Dataset entries
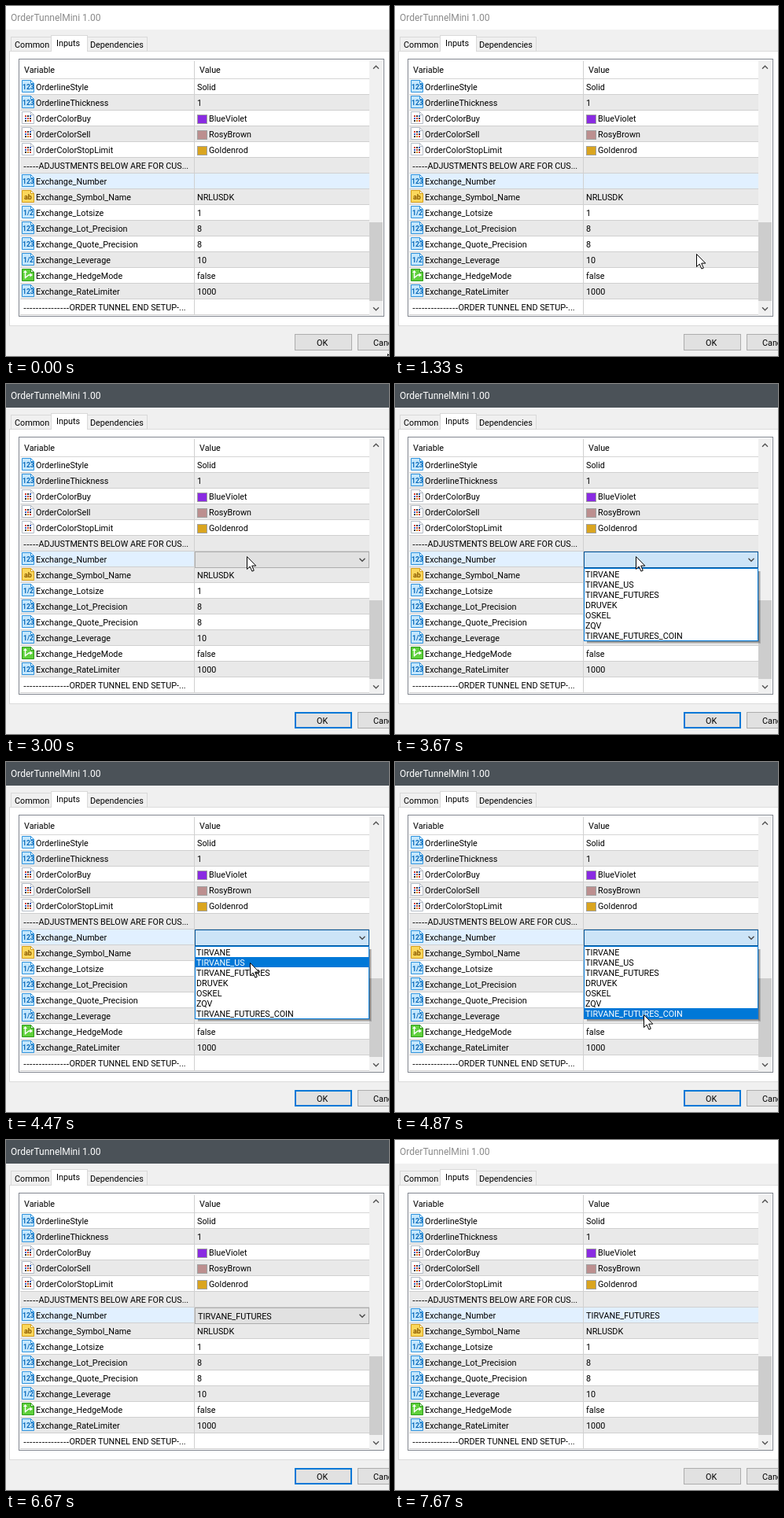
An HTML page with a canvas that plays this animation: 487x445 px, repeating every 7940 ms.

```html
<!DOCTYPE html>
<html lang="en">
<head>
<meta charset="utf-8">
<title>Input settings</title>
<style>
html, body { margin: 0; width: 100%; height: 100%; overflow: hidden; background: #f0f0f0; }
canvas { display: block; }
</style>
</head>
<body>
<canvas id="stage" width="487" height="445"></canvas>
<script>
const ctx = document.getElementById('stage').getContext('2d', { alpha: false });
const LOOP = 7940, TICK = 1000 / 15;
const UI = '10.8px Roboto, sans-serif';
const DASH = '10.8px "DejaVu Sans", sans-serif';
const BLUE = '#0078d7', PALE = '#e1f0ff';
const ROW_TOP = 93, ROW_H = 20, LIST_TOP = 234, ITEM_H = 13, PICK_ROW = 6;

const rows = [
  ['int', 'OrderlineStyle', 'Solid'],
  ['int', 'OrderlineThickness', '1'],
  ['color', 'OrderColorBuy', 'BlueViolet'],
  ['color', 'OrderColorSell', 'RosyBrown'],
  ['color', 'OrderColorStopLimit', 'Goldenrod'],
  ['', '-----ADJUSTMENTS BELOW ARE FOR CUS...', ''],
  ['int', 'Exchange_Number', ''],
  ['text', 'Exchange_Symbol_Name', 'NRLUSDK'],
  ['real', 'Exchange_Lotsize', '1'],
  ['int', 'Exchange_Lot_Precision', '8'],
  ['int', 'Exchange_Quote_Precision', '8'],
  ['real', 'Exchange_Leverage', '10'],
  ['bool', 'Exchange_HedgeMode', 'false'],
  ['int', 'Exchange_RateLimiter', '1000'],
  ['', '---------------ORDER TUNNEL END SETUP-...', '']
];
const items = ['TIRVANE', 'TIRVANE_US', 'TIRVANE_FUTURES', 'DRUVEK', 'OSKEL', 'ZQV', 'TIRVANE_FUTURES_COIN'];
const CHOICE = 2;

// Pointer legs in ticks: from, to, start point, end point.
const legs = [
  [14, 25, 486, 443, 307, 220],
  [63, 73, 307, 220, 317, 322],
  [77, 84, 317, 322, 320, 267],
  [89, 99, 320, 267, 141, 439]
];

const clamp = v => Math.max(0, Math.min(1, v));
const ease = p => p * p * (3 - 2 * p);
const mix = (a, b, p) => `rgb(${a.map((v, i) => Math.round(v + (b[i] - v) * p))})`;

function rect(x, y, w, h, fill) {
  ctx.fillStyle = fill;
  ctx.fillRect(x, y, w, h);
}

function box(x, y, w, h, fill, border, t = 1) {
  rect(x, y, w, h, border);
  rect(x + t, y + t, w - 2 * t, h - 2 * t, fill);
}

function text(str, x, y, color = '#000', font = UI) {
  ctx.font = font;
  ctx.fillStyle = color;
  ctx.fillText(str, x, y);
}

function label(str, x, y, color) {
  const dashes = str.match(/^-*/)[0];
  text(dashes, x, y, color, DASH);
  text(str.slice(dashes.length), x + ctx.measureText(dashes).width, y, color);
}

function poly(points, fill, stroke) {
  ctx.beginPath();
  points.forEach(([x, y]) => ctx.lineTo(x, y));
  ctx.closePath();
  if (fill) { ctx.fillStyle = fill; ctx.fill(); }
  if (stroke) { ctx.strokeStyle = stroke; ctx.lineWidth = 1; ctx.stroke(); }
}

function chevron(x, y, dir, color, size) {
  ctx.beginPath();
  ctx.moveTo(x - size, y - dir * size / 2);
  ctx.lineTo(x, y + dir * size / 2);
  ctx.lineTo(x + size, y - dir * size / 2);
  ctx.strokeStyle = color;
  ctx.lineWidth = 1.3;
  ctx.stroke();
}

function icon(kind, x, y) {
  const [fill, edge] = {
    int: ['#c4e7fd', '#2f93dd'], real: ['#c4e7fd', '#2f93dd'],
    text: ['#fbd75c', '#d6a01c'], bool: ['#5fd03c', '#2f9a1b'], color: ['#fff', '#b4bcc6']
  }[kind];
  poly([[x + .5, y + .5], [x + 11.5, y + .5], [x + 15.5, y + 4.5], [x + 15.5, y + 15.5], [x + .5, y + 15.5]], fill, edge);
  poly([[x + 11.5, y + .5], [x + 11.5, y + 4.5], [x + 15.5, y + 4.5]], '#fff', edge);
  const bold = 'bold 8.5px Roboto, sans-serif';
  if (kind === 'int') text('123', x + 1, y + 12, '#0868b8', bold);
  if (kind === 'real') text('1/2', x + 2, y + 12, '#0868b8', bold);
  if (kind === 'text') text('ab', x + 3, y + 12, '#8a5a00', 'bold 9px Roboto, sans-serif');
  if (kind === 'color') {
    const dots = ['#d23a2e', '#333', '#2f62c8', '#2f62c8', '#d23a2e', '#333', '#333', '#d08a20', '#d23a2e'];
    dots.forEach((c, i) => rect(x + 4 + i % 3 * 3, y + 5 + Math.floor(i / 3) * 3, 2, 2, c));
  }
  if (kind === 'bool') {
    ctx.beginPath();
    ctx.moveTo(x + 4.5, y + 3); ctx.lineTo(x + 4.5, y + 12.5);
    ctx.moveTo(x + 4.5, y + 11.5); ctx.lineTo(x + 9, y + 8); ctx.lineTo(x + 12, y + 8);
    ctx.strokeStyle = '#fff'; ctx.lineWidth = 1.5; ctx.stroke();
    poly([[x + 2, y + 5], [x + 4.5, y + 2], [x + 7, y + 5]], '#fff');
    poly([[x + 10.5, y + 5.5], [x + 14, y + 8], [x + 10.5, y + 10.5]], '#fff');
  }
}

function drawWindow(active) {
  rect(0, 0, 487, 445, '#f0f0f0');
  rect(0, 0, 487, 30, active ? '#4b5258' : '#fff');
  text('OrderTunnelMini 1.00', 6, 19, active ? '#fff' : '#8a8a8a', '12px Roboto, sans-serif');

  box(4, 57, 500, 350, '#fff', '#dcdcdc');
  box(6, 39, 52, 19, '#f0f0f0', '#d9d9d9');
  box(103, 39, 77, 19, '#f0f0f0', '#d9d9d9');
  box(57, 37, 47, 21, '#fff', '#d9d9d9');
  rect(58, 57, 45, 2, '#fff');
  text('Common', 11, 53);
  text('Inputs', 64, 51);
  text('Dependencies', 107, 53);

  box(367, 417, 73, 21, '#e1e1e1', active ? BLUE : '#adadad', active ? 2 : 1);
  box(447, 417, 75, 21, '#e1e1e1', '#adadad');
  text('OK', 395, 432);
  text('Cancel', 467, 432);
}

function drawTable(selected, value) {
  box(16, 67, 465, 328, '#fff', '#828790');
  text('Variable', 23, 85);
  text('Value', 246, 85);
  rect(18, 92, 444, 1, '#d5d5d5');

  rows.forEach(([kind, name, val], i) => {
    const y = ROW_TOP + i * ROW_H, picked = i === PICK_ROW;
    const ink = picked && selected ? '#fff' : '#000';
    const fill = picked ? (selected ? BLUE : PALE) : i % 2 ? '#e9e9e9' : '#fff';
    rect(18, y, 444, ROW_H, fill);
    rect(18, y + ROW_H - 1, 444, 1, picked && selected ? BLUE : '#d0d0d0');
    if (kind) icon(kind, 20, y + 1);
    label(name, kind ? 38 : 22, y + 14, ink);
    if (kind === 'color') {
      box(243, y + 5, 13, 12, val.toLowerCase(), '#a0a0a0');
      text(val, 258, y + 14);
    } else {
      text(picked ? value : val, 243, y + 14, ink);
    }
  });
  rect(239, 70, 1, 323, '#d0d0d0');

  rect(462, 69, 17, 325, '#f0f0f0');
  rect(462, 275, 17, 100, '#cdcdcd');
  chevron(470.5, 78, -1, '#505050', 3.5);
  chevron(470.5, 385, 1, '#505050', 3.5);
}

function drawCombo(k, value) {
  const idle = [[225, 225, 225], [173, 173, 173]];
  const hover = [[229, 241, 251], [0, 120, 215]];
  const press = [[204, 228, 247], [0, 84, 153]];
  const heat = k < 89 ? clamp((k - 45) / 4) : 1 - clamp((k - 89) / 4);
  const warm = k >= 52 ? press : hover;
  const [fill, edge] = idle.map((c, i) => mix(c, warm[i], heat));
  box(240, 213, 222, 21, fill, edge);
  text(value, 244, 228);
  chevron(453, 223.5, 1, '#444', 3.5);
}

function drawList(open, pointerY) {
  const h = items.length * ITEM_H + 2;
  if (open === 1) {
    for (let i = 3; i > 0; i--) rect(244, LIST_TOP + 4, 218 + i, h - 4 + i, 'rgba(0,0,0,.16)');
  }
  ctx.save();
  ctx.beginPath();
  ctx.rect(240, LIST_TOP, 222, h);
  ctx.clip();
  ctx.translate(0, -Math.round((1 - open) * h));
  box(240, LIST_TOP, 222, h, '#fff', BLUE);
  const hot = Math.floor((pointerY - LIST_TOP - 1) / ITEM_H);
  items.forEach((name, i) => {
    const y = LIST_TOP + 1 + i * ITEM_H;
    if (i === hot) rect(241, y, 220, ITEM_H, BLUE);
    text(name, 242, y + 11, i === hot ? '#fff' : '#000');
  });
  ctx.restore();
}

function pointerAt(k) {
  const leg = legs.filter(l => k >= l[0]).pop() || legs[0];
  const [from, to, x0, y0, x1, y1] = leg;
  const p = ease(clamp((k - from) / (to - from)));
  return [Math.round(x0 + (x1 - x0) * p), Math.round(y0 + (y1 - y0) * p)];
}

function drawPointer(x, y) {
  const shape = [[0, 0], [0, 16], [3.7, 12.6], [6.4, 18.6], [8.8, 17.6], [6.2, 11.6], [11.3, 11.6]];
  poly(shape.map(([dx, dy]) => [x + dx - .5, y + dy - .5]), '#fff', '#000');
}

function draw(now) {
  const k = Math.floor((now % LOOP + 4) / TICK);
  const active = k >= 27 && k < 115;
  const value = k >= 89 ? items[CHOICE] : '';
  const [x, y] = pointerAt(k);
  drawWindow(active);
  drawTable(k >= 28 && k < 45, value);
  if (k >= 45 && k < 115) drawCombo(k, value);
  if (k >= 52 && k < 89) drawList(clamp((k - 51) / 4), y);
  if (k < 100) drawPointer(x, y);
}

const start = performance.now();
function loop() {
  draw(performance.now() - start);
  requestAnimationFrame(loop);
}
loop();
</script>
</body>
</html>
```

=== Work to complete ===
All lines in the preceding records that hold the word "sans" need to be copied.

=== Response to this exercise ===
const UI = '10.8px Roboto, sans-serif';
const DASH = '10.8px "DejaVu Sans", sans-serif';
  const bold = 'bold 8.5px Roboto, sans-serif';
  if (kind === 'text') text('ab', x + 3, y + 12, '#8a5a00', 'bold 9px Roboto, sans-serif');
  text('OrderTunnelMini 1.00', 6, 19, active ? '#fff' : '#8a8a8a', '12px Roboto, sans-serif');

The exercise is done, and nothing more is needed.